Time is expiring, Baltimore, for the bubblegum-machine parking meters of old. The deposit-your-coin, twist-for-time machines were first introduced to the city in the 1950s and they now stand sentry over 10,980 individual parking spaces.
But a $4 million plan by Mayor Martin O'Malley's administration, presented last night to the City Council, calls for replacing nearly half of the traditional meters with new, high-tech machines that have been tested for more than a year in Fells Point and along Charles Street downtown.
Unlike the coins-only machines lining most city streets today, the 600 automated meters that would be rolled out over three years - with no rate increases (yet) - will allow parkers to buy time with credit and debit cards in addition to quarters, dimes and nickels.
In May 2004, the city installed 70 of the new meters in Fells Point and along Charles Street, north of the Inner Harbor to Centre Street.
The new meters initially caused some problems in Fells Point when parkers assumed they did not have to pay after the old meters were removed, said Councilman James B. Kraft, who represents the neighborhood. Many people did not notice the new meters.
"They seem to be working out all right," Kraft said. "The biggest problem was that they went in without announcement."
Kraft said he supports the installation of the new machines so long as the administration informs the public that they will be installed throughout the central business district and other neighborhoods.

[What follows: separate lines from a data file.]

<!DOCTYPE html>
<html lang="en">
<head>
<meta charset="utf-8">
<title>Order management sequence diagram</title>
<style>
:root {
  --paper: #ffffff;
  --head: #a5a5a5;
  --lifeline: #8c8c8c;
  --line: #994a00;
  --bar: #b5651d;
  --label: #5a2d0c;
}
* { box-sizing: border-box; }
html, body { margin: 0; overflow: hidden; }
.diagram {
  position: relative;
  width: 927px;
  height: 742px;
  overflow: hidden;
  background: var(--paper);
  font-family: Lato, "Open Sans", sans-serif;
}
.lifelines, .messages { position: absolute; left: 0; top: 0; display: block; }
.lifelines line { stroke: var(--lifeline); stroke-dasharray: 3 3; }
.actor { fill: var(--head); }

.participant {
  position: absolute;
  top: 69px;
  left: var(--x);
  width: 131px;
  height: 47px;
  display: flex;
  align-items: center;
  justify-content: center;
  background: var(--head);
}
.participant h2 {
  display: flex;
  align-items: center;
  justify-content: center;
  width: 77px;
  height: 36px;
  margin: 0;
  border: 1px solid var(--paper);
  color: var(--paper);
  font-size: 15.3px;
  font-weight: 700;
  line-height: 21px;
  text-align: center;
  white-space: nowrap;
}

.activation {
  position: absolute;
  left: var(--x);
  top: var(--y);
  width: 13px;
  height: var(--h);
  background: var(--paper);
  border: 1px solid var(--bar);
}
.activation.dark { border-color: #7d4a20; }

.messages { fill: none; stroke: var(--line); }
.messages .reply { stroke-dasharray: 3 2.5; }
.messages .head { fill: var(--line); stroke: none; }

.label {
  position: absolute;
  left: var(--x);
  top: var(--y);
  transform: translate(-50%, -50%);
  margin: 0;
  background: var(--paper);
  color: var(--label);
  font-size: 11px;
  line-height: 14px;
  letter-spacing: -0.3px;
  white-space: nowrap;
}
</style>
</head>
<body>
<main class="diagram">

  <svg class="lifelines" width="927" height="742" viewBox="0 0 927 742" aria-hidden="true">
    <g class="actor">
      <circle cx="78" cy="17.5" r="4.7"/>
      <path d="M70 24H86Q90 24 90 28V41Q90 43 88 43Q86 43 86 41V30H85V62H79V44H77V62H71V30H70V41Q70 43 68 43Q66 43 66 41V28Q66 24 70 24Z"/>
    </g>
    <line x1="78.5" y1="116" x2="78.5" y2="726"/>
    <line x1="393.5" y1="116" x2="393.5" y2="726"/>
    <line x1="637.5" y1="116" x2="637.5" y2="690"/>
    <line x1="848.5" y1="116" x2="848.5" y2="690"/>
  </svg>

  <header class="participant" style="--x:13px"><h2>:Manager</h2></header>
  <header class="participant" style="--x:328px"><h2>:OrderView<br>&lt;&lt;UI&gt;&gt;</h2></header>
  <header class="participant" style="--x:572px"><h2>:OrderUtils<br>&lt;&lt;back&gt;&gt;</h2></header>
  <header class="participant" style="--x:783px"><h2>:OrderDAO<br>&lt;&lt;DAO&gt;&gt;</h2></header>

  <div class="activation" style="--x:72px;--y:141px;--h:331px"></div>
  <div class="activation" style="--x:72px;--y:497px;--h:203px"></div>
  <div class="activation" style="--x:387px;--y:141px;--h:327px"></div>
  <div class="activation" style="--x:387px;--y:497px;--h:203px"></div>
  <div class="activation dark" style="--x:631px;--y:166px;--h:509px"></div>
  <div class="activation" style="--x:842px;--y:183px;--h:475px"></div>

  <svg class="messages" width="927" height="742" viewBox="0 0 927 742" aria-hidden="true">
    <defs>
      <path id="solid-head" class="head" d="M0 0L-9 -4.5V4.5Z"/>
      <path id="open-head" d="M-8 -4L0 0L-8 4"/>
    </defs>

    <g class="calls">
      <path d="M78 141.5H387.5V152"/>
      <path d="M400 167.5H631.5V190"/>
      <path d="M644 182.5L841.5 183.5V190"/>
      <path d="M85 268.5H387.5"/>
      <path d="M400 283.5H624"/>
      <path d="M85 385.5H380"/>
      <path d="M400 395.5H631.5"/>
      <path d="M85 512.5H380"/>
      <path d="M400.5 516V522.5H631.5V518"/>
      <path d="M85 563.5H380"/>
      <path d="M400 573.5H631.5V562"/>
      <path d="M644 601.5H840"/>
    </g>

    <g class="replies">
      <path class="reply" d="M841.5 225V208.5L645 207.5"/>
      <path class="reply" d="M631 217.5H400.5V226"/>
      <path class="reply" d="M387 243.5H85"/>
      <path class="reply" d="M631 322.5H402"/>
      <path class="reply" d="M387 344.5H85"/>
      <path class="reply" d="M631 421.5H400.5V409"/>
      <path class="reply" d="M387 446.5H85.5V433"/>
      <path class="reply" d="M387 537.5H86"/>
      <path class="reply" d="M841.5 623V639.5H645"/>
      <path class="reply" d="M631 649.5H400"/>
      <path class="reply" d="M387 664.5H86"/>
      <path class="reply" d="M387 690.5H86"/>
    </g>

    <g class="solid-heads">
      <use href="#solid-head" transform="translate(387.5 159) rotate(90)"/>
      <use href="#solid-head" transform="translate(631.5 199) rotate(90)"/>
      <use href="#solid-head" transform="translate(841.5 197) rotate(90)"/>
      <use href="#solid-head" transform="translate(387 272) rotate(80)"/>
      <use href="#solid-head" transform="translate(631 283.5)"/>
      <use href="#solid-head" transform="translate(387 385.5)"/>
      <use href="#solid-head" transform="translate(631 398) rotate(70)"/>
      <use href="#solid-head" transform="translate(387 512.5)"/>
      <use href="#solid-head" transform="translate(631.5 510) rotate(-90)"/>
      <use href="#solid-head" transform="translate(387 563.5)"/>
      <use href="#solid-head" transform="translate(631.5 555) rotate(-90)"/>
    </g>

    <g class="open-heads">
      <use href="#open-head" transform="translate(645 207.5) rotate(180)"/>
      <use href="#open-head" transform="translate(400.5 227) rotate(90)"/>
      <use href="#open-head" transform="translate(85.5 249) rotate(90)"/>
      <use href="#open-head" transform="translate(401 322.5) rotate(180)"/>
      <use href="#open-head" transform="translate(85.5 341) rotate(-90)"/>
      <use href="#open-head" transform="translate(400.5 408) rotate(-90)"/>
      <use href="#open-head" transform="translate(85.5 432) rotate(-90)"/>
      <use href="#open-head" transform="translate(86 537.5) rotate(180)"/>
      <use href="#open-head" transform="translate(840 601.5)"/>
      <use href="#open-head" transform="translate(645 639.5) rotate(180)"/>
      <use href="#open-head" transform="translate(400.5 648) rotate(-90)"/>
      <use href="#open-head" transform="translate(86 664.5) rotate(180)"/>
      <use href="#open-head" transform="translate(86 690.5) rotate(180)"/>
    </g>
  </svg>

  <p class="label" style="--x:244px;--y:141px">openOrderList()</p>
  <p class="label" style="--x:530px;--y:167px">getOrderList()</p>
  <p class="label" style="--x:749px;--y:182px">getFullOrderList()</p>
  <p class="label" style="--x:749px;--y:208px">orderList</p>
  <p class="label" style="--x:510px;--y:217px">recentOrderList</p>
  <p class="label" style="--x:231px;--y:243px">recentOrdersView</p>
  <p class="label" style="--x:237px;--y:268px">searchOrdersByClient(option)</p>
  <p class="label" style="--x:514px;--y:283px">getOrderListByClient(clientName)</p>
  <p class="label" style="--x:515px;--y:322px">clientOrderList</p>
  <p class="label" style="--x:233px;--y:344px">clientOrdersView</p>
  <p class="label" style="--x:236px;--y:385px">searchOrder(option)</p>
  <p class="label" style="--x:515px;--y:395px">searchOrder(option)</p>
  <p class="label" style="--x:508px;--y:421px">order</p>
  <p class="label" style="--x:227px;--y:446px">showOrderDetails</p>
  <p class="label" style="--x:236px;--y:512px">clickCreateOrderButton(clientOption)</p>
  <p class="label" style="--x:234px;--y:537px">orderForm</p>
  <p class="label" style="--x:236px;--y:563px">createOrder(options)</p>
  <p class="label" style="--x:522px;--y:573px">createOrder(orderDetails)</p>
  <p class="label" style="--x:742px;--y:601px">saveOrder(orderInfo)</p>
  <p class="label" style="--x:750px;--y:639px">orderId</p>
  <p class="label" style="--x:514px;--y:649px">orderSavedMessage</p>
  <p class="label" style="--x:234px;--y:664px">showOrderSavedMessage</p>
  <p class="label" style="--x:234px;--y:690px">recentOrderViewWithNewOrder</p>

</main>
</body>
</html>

The parking authority is asking the council for a $4 million appropriation and needs a change in the city charter to permit the use of such technology, which has been used in Europe since the first Bush administration. The idea has only recently caught on in North America - in Toronto; New York; Portland, Ore.; and Fort Lauderdale, Fla., among other places.
Councilman Keiffer J. Mitchell Jr. said his constituents in downtown also took some time to get used to the new machines, but that people seem to have no problems with them now.
Mitchell said business owners like them because they create more parking spaces.
The benefits of the new machines are many, according to Peter Little, the Baltimore Parking Authority's executive director.
Little told the council yesterday that by eliminating individual designated spaces with the old meters, the new machines permit more cars to squeeze into the same amount of curb space.
The current meters have not evolved much since the nation's first ones were installed in downtown Oklahoma City in 1935. But the new ones run on solar power, beam real-time parking data to City Hall, and allow parkers to take unexpired time to a new parking spot.
In fiscal year 2005, parking meters generated $5.15 million in gross revenues for the city. Parking fines generated twice that amount.
Each of the new meters serves six to eight parking spaces, which accounts for their price tag of $7,000 apiece. Traditional single-space models go for about $700.
Little said the new ones would save the city money because there are fewer of them to service. Because each meter wirelessly beams data to the city, parking officials can wait until they know it's full or damaged before dispatching someone to empty or repair it.
He said no rate increases are accompanying the new meters but that the parking authority would study the issue.
Little also said revenues would rise by more than $1 million in part because people using credit cards tend to charge the maximum amount of time and because more cars can fit on blocks.
Baltimore officials are negotiating with Cale Parking Systems USA, the Clearwater, Fla., division of a Swedish meter company, for the new machines. The company provided the test run of 70 meters for a nominal fraction of transactions on each machine.
About 5 1/2 feet tall and 1 1/2 feet wide, the black meters look like automated teller machines with a few buttons and small screens. On the side is an orange-and-black EZ Park logo with a smiling cartoon car.
After payment is made with quarters, dimes, nickels or plastic, the machine spits out a ticket that a driver displays on the dashboard. Meter readers check the time of expiration printed on the ticket. The meters do not accept dollar bills.
Tamaira Long, a Downtown Partnership public safety guide, said most of the people whom she sees using the new machines like them because they are able to squeeze into spots that may not have existed before. She also said the new devices do not break as often as the traditional meters.
"People really like these better," Long said.
Skip Seward agreed with Long's assessment yesterday.
The Towson Realtor parked on Charles Street, just south of Franklin Street, and stood staring at the new meter's screen. He lowered his glasses and read the instructions.
"How do you know how much time you have?" he asked.
Seward fed four quarters into the new, high-tech parking meter and got an answer: one hour. He said the machines were fine by him.
"As long as I can still put my quarters in," Seward said.